Activity:
From the records, return each line that has the word "shade" in it.
Provided entries: Begin
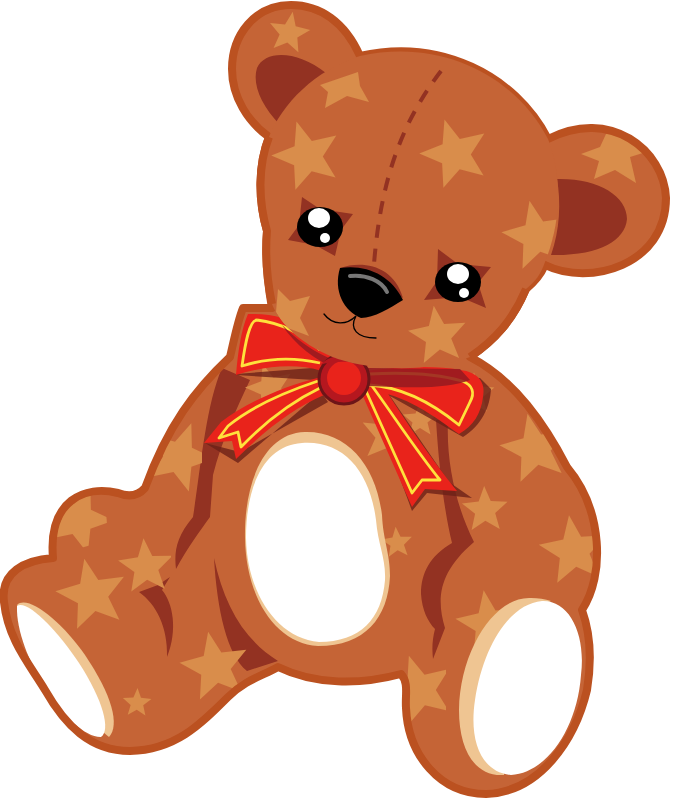
<!DOCTYPE html>
<html lang="en">
<head>
<meta charset="utf-8">
<title>Teddy bear</title>
<style>
:root {
  --fur: #c56436;
  --edge: #bb5120;
  --shade: #933222;
  --star: #d98d4b;
  --trim: #efc592;
  --red: #e9231b;
  --deep-red: #b5171f;
  --wine: #951a20;
  --gold: #ffe13c;
}
html, body { margin: 0; background: #fff; overflow: hidden; }
svg { display: block; width: 673px; height: 800px; }
.fur { fill: var(--fur); }
.outline { fill: none; stroke: var(--edge); stroke-width: 8; stroke-linejoin: round; }
.shade { fill: var(--shade); }
.stars { fill: var(--star); }
.trim { fill: var(--trim); }
.patch { fill: #fff; }
.seam { fill: none; stroke: var(--shade); stroke-width: 4; stroke-dasharray: 13 11; }
.mouth { fill: none; stroke: #000; stroke-width: 1.3; stroke-linecap: round; }
.ribbon { fill: var(--red); }
.piping { fill: none; stroke: var(--gold); stroke-width: 2.8; stroke-linejoin: round; }
.bow-shadow { fill: #6d2118; opacity: .8; }
</style>
</head>
<body>
<svg viewBox="0 0 673 800" role="img" aria-label="Brown teddy bear with star pattern and a red bow">
  <defs>
    <path id="silhouette" d="M360 56C345 22 320 5 291 5C255 5 232 35 232 69C232 97 248 122 269 137C258 165 258 200 267 231C265 255 267 280 272 308L243 308C238 320 234 340 230 357C195 390 168 425 145 488C137 497 128 497 118 493C85 485 48 500 53 558C25 560 0 572 4 602C8 640 30 665 45 690C65 725 90 751 130 751C175 750 200 725 228 697C245 680 262 676 278 667C315 685 360 685 401 674C409 683 405 695 406 708C408 755 440 794 486 794C540 792 575 740 587 690C592 660 591 635 582 610C605 575 603 510 567 467C545 425 515 380 470 357C495 340 513 320 526 289C535 282 541 274 545 265C590 287 666 265 666 198C664 150 610 107 548 139C515 75 440 38 360 56Z"/>
    <path id="head-shape" d="M360 56C440 38 515 75 548 139C562 175 562 220 545 262C541 274 535 282 526 289C513 320 495 340 470 357C430 372 375 371 338 359C305 347 280 325 272 304C267 280 265 255 267 231C258 200 258 165 269 137C282 104 315 70 360 56Z"/>
    <polygon id="star" points="0,-36 9,-13 34,-11 15,5 21,29 0,16 -21,29 -15,5 -34,-11 -9,-13"/>
    <clipPath id="in-bear"><use href="#silhouette"/></clipPath>
    <clipPath id="in-head"><use href="#head-shape"/></clipPath>
    <clipPath id="left-arm"><path d="M100 400H202V500H100Z"/></clipPath>
    <clipPath id="left-knee"><path d="M40 480H104L108 540L40 560Z"/></clipPath>
    <clipPath id="left-leg"><path d="M100 520H171V590L140 610L100 600Z"/></clipPath>
    <clipPath id="right-leg"><path d="M402 640H446V740H402Z"/></clipPath>
  </defs>

  <g id="body">
    <use href="#silhouette" class="fur"/>
    <g clip-path="url(#in-bear)">
      <g class="shade">
        <path d="M222 368C206 405 201 465 193 517C176 537 174 552 176 569C188 547 200 531 210 517L213 475C222 440 236 410 250 380Z"/>
        <path d="M214 558C217 610 227 655 247 671L278 661C244 640 224 605 214 558Z"/>
        <path d="M139 592C156 604 168 627 167 657C178 630 173 603 162 590L170 577L158 585Z"/>
        <path d="M436 420C439 470 445 515 452 543C430 556 421 573 421 594C422 610 428 622 435 629C432 640 432 650 433 659L445 628C436 598 439 572 474 542C457 508 446 465 448 420Z"/>
      </g>
      <g class="stars">
        <use href="#star" transform="translate(270 388) rotate(-17) scale(.7)"/>
        <use href="#star" transform="translate(388 436) rotate(10) scale(.8)"/>
        <use href="#star" transform="translate(420 420) scale(.5)"/>
        <use href="#star" transform="translate(474 394) scale(.6)"/>
        <g clip-path="url(#left-arm)"><use href="#star" transform="translate(179 457) rotate(20)"/></g>
        <g clip-path="url(#left-knee)"><use href="#star" transform="translate(78 519) rotate(20)"/></g>
        <g clip-path="url(#left-leg)"><use href="#star" transform="translate(146 567) rotate(-5) scale(.8)"/></g>
        <use href="#star" transform="translate(92 595) rotate(-12) scale(1.03)"/>
        <use href="#star" transform="translate(137 703) rotate(2) scale(.42)"/>
        <use href="#star" transform="translate(215 667) rotate(-11)"/>
        <use href="#star" transform="translate(535 449) rotate(-12)"/>
        <use href="#star" transform="translate(485 510) rotate(-2) scale(.67)"/>
        <use href="#star" transform="translate(574 551) rotate(-8)"/>
        <use href="#star" transform="translate(397 543) rotate(-5) scale(.45)"/>
        <use href="#star" transform="translate(489 624) rotate(-9) scale(.95)"/>
        <g clip-path="url(#right-leg)"><use href="#star" transform="translate(420 690) rotate(-18)"/></g>
      </g>
    </g>
    <path class="trim" d="M305 432C347 431 376 465 382 515C383 540 390 553 390 576C388 618 365 646 318 646C275 643 246 597 245 538C244 485 263 433 305 432Z"/>
    <path class="patch" d="M302 443C344 440 370 472 376 520C378 545 386 558 385 580C382 619 360 642 319 642C276 638 247 592 246 538C246 483 266 445 302 443Z"/>
    <path class="trim" d="M17 605C28 594 62 622 85 655C112 695 120 725 109 737C80 715 30 645 17 605Z"/>
    <path class="patch" d="M17 606C27 599 57 630 79 663C103 700 111 730 101 737C70 738 15 655 17 606Z"/>
    <path class="trim" d="M531 598C495 596 460 650 459 710C459 750 475 777 504 775L535 610L551 601C545 599 538 598 531 598Z"/>
    <path class="patch" d="M542 601C570 600 586 635 581 675C577 730 546 773 511 775C480 772 469 739 475 700C483 647 509 604 542 601Z"/>
  </g>

  <g id="ears">
    <path class="shade" d="M280 125C261 105 252 84 257 68C265 50 297 50 326 73C305 85 290 101 280 125Z"/>
    <path class="shade" d="M557 179C598 178 627 196 627 219C625 241 599 256 551 255C560 230 561 202 557 179Z"/>
    <g class="stars">
      <use href="#star" transform="translate(289 33) rotate(10) scale(.6)"/>
      <path d="M581 154L600 147L606 134L626 135L646 152L630 157L636 183L615 170L594 179L599 161Z"/>
    </g>
  </g>

  <use href="#silhouette" class="outline"/>

  <g id="bow">
    <g class="bow-shadow">
      <path d="M236 374L325 367L330 381L236 375Z"/>
      <path d="M205 443L238 463L321 392L328 402L240 452Z"/>
      <path d="M371 400L412 511L427 493L472 498L449 482L390 396L463 437C482 425 490 407 491 389L480 378L370 376Z"/>
    </g>
    <path class="ribbon" d="M248 314C272 313 290 318 304 330L338 358L322 371C295 363 265 366 236 375C238 352 241 330 248 314Z"/>
    <path class="piping" d="M257 320C280 323 301 332 320 350M257 320C249 320 245 345 242 366C270 357 298 358 320 363"/>
    <path class="ribbon" d="M365 371C401 367 435 365 460 370C478 372 486 382 483 397C481 414 473 426 459 434C436 418 405 393 368 391Z"/>
    <path class="piping" d="M369 374C405 372 438 374 462 381C473 385 475 393 470 402L459 425C431 402 402 387 369 385"/>
    <path class="ribbon" d="M321 377C281 387 246 403 221 422L204 443L232 441L236 459C265 430 295 407 324 395Z"/>
    <path class="piping" d="M318 381C282 393 251 407 228 426L219 438L238 432L241 447C265 422 291 402 320 388"/>
    <path class="ribbon" d="M362 394L412 507L425 489L457 491C432 460 408 425 387 392L372 387Z"/>
    <path class="piping" d="M366 391L412 493L422 480L440 480C415 449 394 416 372 386"/>
    <path fill="var(--wine)" opacity=".85" d="M282 325C310 353 340 366 370 368L460 369L470 380C452 387 425 389 369 386L340 371C315 360 295 345 282 325Z"/>
    <circle cx="344" cy="379" r="25" fill="var(--deep-red)" stroke="#6d1518" stroke-width="3"/>
    <circle cx="344" cy="378" r="17" fill="var(--red)"/>
    <path fill="var(--deep-red)" d="M320 365C333 352 356 352 368 366C355 361 333 360 320 365Z"/>
  </g>

  <g id="head">
    <use href="#head-shape" class="fur"/>
    <g class="stars" clip-path="url(#in-head)">
      <path d="M320 85L358 72L360 86L369 102L347 96L325 108L328 92Z"/>
      <use href="#star" transform="translate(307 156) rotate(-17)"/>
      <use href="#star" transform="translate(455 154) rotate(-17)"/>
      <use href="#star" transform="translate(537 236) rotate(-12)"/>
      <path d="M278 289L290 301L310 296L300 318L309 336L285 327L276 312Z"/>
      <use href="#star" transform="translate(438 336) rotate(-8) scale(.85)"/>
    </g>
    <path class="outline" d="M269 137C258 165 258 200 267 231C265 255 267 280 272 304M526 289C513 320 495 340 470 357"/>
    <path class="seam" d="M441 71C397 128 380 190 374 264"/>
    <g id="eyes">
      <path class="shade" d="M302 197L320 209L353 214L341 230L335 256L315 245L288 240L299 225Z"/>
      <path class="shade" d="M438 249L458 264L491 267L478 283L486 308L460 297L424 300L437 281Z"/>
      <ellipse cx="320" cy="227" rx="23" ry="20"/>
      <ellipse cx="458" cy="282" rx="23" ry="20"/>
      <g fill="#fff">
        <ellipse cx="319" cy="218" rx="11" ry="10"/>
        <circle cx="325" cy="238" r="5"/>
        <ellipse cx="458" cy="274" rx="11" ry="10"/>
        <circle cx="464" cy="293" r="5"/>
      </g>
    </g>
    <g id="muzzle">
      <path class="shade" d="M340 268C362 260 394 265 403 298L380 285Z"/>
      <path d="M340 268C366 264 391 275 403 300C390 308 374 318 361 318C344 311 333 291 340 268Z"/>
      <path d="M350 276C366 274 382 281 387 292" fill="none" stroke="#777" stroke-width="4" stroke-linecap="round"/>
      <path class="mouth" d="M324 314C333 326 347 325 356 316C349 329 357 338 376 338"/>
    </g>
  </g>
</svg>
</body>
</html>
Provided entries: End
Result for this exercise:
  --shade: #933222;
.shade { fill: var(--shade); }
.seam { fill: none; stroke: var(--shade); stroke-width: 4; stroke-dasharray: 13 11; }
      <g class="shade">
    <path class="shade" d="M280 125C261 105 252 84 257 68C265 50 297 50 326 73C305 85 290 101 280 125Z"/>
    <path class="shade" d="M557 179C598 178 627 196 627 219C625 241 599 256 551 255C560 230 561 202 557 179Z"/>
      <path class="shade" d="M302 197L320 209L353 214L341 230L335 256L315 245L288 240L299 225Z"/>
      <path class="shade" d="M438 249L458 264L491 267L478 283L486 308L460 297L424 300L437 281Z"/>
      <path class="shade" d="M340 268C362 260 394 265 403 298L380 285Z"/>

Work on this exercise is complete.